• SUPPLIED RECORDS:

--

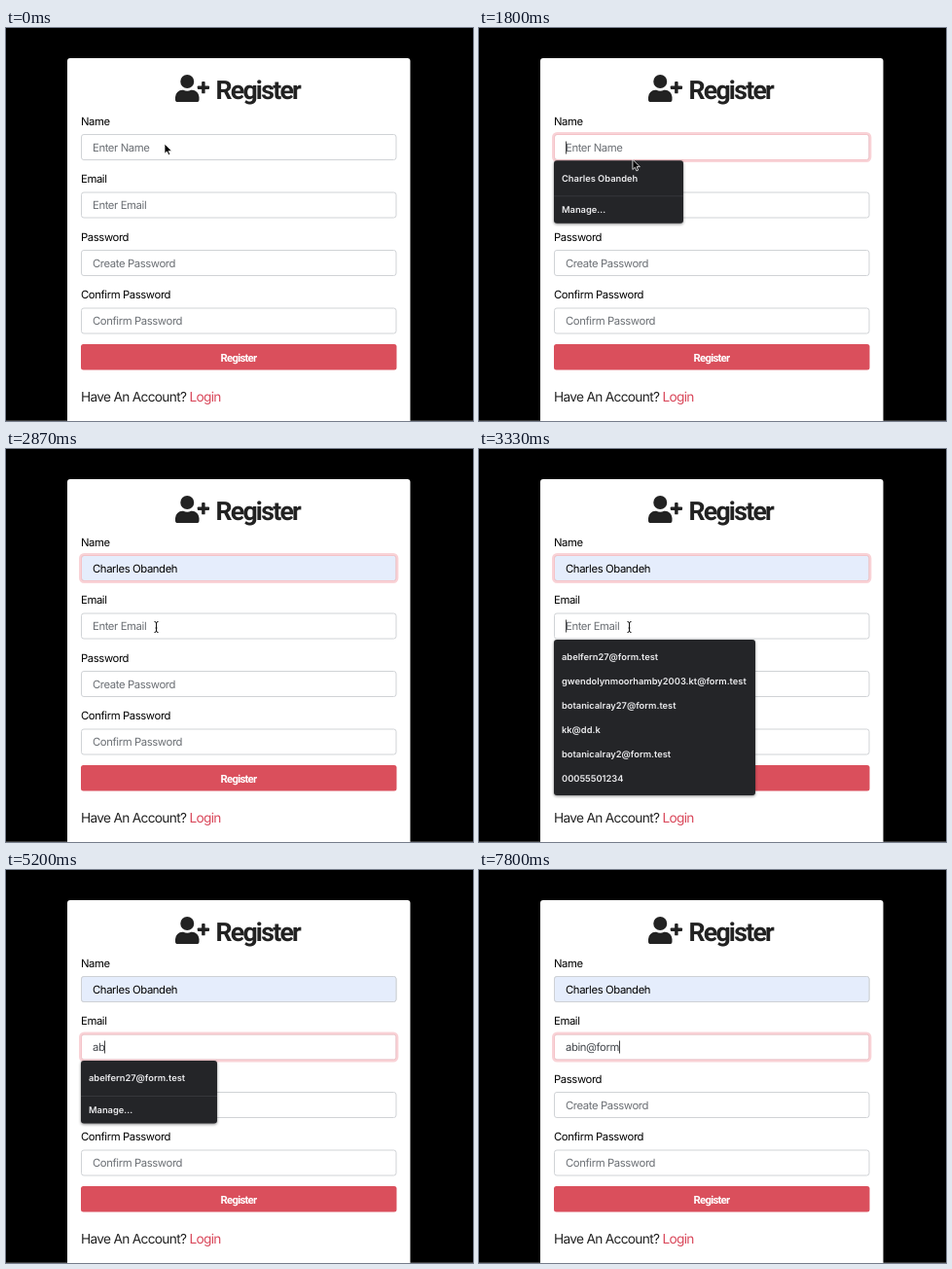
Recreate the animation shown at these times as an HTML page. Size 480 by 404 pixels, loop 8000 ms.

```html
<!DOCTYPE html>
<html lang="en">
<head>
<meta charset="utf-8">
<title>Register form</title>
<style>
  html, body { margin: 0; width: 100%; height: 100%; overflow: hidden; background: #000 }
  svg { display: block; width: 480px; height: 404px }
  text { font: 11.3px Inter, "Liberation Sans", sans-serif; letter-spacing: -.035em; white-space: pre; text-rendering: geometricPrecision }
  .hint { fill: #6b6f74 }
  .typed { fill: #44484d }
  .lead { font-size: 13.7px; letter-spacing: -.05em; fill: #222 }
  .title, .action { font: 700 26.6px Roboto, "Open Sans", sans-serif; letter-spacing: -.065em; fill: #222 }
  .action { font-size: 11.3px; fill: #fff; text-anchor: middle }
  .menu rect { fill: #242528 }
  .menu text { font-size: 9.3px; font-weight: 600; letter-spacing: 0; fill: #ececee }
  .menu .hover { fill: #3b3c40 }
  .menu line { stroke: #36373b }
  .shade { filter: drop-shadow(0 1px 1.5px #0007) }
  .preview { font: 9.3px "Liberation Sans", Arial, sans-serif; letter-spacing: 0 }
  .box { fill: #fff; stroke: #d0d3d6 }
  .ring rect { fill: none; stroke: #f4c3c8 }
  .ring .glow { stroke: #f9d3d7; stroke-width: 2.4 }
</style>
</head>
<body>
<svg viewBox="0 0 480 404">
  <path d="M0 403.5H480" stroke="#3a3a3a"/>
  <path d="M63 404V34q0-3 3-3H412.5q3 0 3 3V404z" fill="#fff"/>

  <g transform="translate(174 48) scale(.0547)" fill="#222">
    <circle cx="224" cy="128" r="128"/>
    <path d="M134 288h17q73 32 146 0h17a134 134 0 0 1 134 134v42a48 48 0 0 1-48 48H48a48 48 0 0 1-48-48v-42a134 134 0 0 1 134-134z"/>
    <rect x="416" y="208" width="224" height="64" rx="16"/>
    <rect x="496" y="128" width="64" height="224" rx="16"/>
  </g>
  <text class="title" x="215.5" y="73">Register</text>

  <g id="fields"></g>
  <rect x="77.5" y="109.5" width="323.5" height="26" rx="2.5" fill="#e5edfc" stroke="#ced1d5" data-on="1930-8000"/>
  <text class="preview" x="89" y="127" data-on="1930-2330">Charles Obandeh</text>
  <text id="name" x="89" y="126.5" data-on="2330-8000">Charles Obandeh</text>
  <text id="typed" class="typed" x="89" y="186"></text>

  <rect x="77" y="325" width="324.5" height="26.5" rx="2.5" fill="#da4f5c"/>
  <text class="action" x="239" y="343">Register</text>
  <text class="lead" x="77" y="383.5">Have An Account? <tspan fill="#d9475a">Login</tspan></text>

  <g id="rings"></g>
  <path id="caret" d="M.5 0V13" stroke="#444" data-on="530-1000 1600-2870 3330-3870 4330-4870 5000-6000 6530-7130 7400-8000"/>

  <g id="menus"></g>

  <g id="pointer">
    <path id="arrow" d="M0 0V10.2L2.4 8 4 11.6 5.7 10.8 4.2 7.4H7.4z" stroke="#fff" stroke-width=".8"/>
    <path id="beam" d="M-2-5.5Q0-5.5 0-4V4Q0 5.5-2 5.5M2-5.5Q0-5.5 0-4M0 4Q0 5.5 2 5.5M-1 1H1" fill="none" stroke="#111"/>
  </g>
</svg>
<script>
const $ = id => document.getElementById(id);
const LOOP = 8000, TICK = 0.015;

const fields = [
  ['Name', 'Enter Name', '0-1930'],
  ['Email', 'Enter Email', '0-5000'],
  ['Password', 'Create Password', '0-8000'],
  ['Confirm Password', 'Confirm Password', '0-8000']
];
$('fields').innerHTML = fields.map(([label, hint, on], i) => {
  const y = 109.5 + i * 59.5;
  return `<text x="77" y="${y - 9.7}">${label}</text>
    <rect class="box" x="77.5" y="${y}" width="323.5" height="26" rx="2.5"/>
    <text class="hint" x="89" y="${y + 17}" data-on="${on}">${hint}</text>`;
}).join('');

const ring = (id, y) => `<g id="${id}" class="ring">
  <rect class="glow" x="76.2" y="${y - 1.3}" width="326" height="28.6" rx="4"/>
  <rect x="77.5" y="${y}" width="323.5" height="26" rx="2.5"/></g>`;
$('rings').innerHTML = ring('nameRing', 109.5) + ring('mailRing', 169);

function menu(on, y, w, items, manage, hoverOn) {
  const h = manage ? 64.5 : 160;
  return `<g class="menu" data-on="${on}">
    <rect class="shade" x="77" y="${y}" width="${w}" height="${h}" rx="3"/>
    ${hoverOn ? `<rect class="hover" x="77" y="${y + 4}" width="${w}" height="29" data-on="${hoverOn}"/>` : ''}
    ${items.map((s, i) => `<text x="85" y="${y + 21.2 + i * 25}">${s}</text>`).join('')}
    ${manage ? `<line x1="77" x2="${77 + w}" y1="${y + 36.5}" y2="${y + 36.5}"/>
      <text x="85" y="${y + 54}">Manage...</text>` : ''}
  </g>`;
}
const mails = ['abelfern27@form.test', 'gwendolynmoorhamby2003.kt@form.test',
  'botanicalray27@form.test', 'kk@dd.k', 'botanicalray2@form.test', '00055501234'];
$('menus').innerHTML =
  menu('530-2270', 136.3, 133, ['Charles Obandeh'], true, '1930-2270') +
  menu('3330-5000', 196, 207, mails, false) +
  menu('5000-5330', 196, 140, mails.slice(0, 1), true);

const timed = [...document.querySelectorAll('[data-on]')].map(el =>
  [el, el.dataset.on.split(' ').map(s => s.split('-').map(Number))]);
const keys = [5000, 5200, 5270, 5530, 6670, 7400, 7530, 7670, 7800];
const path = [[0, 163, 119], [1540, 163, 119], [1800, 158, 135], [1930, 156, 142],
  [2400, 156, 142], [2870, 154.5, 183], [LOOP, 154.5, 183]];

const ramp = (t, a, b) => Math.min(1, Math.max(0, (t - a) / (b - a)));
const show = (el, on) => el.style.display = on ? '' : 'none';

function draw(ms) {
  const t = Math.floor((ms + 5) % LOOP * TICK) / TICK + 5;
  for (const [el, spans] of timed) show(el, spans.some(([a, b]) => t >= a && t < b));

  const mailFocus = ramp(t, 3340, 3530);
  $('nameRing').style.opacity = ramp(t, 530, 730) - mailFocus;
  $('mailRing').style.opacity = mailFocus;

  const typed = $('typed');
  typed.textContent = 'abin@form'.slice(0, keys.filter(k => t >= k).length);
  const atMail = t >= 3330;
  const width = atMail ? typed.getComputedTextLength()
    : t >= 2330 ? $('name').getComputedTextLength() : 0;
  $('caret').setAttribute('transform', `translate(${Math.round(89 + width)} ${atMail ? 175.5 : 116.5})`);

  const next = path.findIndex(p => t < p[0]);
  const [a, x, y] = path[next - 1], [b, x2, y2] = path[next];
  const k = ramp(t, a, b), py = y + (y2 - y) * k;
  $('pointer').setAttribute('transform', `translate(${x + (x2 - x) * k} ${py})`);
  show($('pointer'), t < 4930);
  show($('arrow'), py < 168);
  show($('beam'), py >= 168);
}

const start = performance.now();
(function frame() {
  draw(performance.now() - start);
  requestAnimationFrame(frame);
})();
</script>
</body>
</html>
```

--

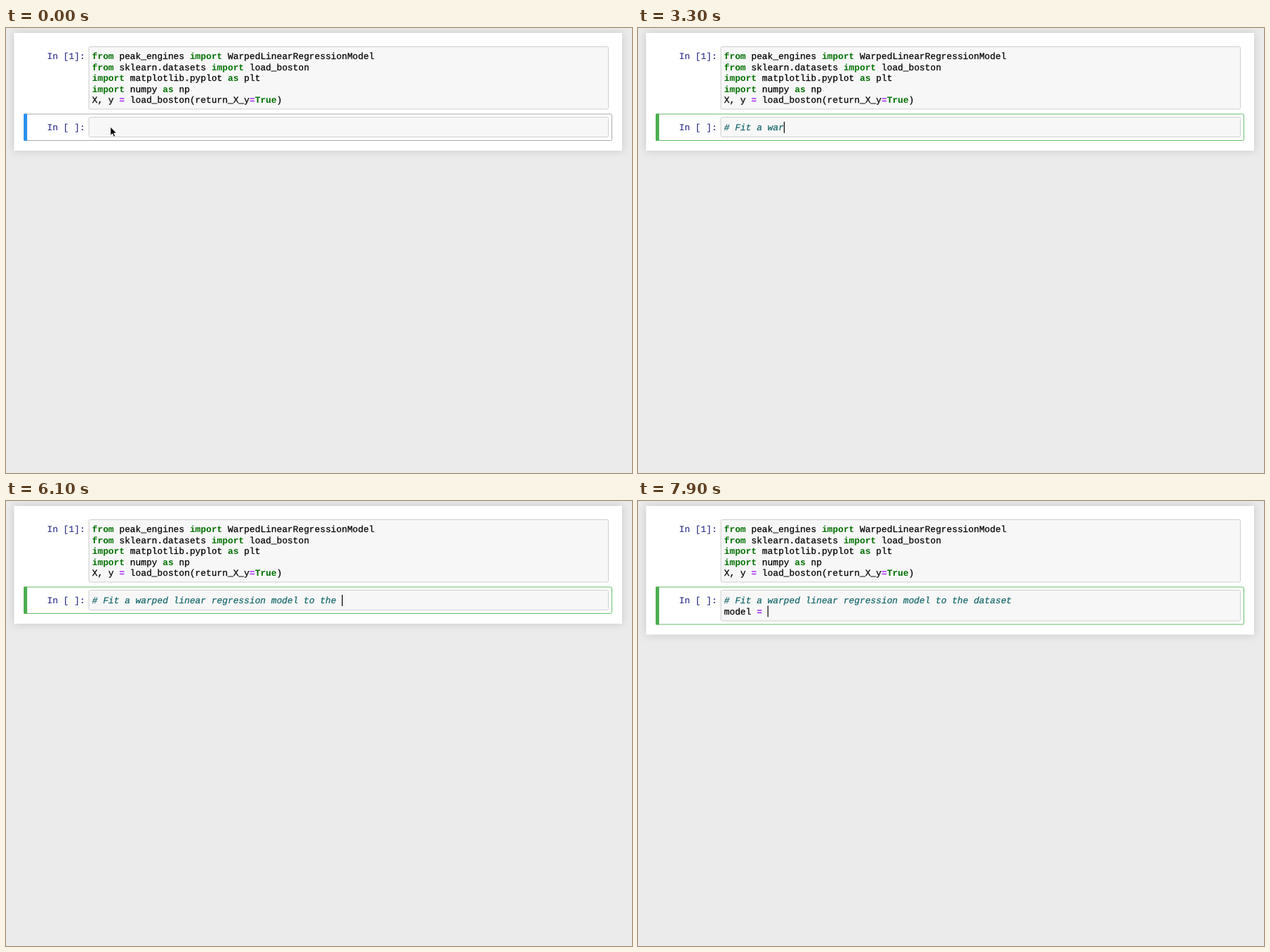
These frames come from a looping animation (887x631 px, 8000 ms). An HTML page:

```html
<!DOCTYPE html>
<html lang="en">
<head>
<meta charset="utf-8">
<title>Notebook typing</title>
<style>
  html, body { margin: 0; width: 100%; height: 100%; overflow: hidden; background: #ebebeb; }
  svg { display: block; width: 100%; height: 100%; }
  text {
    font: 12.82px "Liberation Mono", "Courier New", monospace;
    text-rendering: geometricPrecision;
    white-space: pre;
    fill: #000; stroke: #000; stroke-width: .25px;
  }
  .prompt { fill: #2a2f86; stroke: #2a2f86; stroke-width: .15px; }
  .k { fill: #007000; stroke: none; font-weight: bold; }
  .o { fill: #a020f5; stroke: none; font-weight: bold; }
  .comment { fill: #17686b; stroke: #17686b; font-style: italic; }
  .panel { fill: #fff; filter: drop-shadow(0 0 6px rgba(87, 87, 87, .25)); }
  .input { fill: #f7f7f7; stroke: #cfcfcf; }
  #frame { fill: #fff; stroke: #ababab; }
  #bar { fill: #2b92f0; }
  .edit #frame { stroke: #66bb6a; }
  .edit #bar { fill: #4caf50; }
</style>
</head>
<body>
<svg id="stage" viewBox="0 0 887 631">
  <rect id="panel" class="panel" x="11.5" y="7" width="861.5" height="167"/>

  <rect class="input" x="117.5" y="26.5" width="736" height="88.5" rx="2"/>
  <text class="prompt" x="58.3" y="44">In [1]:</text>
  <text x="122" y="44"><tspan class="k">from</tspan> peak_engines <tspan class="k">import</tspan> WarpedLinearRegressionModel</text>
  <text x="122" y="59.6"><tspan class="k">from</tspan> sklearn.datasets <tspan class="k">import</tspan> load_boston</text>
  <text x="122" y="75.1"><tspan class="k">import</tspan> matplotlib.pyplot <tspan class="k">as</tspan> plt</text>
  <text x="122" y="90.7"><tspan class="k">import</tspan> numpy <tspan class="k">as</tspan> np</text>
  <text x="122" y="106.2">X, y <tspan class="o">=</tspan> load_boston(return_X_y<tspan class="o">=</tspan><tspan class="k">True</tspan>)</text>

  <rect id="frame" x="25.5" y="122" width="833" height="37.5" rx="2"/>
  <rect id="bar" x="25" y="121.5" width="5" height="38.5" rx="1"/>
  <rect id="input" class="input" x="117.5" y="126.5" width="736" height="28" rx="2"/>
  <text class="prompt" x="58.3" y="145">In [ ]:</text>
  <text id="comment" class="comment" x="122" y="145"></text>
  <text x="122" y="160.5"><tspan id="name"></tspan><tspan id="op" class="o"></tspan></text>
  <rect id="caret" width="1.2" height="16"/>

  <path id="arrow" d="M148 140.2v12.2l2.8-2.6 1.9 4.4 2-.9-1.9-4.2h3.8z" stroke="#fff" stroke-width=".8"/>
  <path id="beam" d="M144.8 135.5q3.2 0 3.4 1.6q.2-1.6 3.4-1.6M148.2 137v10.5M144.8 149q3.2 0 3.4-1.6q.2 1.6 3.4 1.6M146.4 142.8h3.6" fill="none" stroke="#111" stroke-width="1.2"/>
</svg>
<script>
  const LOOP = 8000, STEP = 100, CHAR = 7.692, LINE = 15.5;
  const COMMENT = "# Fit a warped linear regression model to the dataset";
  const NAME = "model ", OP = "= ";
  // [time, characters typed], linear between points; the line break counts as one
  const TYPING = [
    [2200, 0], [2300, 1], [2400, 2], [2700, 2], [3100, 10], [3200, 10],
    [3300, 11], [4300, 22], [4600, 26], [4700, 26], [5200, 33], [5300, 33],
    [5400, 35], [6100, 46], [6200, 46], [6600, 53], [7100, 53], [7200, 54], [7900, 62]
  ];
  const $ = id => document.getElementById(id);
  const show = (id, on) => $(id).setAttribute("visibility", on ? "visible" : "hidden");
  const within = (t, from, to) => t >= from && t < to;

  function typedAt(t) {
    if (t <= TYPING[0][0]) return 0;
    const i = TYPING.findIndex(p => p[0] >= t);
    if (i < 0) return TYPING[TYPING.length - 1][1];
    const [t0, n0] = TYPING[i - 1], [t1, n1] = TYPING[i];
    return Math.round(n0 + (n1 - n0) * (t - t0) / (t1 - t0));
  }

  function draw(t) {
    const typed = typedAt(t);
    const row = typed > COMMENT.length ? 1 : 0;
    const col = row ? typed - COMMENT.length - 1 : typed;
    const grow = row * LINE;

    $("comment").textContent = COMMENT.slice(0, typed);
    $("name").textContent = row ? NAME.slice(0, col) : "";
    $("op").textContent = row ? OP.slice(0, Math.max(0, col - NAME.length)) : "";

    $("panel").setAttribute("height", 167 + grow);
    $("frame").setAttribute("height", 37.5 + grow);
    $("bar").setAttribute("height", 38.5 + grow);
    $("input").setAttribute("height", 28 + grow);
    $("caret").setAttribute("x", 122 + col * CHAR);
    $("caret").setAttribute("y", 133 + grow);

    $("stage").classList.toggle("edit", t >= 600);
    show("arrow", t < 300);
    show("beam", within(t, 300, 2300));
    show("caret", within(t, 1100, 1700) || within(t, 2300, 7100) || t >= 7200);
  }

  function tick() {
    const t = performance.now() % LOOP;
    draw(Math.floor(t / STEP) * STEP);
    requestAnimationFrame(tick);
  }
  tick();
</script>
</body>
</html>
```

--

• WHAT THIS TASK INVOLVES: Reproduce every line from the preceding data in which the word "performance" can be found.

• ANSWER TO THIS PROBLEM:
const start = performance.now();
  draw(performance.now() - start);
    const t = performance.now() % LOOP;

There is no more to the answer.